* [WHAT YOU HAVE TO DO]
Copy each line from the entries that the word "button" appears in.

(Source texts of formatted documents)
- Opening Delimiter -

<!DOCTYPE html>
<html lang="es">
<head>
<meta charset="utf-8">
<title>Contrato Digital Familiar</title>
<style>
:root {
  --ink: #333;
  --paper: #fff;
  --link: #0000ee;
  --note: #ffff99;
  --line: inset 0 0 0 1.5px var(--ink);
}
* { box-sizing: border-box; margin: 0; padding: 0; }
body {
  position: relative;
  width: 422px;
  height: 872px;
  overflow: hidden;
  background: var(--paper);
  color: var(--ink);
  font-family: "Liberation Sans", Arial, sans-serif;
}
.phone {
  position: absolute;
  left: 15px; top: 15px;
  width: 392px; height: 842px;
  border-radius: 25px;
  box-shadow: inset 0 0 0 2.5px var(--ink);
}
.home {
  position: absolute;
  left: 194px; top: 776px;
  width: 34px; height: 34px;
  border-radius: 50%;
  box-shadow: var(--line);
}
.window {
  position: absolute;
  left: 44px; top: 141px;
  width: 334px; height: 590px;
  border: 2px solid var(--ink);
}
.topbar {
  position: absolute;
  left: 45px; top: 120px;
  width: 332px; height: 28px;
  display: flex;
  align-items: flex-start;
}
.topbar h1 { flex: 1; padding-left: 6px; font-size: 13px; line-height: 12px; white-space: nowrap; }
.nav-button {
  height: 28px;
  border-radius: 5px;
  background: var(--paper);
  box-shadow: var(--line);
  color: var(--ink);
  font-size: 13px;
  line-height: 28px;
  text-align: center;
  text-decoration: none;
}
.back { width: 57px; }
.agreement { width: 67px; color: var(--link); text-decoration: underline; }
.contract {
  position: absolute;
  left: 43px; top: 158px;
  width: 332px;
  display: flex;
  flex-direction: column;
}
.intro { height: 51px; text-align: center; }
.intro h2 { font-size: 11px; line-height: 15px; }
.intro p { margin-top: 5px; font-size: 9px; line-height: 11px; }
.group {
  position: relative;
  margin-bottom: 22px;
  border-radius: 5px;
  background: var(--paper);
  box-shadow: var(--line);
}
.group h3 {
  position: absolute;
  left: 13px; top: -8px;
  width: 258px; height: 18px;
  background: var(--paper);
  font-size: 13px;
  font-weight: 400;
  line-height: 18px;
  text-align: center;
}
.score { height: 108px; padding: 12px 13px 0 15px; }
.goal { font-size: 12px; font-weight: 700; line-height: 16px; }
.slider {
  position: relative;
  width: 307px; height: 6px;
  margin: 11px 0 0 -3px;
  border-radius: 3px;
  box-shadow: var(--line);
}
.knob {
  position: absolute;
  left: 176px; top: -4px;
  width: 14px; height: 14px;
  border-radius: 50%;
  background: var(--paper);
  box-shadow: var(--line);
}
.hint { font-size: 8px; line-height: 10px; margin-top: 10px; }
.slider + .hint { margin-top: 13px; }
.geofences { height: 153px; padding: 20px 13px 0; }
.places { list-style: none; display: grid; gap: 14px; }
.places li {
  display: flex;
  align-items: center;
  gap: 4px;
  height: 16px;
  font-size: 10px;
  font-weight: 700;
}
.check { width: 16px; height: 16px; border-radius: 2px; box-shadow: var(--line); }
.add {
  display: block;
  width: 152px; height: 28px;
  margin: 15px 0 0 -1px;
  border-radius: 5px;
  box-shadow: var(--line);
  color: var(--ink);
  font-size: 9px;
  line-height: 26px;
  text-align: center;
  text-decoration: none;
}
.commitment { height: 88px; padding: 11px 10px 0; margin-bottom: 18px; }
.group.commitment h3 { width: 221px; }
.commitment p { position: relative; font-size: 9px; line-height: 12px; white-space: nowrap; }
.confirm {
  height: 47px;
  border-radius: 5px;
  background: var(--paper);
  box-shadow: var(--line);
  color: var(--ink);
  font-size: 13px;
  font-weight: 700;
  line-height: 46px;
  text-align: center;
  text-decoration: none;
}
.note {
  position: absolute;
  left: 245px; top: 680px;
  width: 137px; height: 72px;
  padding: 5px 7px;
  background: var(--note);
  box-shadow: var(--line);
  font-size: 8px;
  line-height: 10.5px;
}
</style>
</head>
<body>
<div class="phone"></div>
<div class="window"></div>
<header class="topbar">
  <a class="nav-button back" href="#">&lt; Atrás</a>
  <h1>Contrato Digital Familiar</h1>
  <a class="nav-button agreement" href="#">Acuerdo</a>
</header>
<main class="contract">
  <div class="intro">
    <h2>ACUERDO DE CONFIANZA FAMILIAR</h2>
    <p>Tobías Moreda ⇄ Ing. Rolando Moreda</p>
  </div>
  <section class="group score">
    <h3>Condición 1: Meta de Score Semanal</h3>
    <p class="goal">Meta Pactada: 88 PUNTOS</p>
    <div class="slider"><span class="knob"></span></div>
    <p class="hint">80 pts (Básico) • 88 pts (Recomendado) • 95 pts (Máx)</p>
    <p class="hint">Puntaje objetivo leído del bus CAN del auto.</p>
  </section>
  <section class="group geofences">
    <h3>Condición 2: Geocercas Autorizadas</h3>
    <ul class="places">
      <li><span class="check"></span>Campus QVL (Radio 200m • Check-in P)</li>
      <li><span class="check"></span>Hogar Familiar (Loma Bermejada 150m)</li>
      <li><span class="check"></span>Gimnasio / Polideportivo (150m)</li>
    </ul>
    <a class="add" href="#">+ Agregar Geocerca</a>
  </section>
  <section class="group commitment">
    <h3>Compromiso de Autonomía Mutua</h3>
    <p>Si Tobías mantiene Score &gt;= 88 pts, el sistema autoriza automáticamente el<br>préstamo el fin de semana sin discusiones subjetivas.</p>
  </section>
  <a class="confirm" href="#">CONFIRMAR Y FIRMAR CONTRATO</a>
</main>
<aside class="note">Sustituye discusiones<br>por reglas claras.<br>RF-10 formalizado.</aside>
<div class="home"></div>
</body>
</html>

- Closing Delimiter -

* [TASK SOLUTION]
.nav-button {
  <a class="nav-button back" href="#">&lt; Atrás</a>
  <a class="nav-button agreement" href="#">Acuerdo</a>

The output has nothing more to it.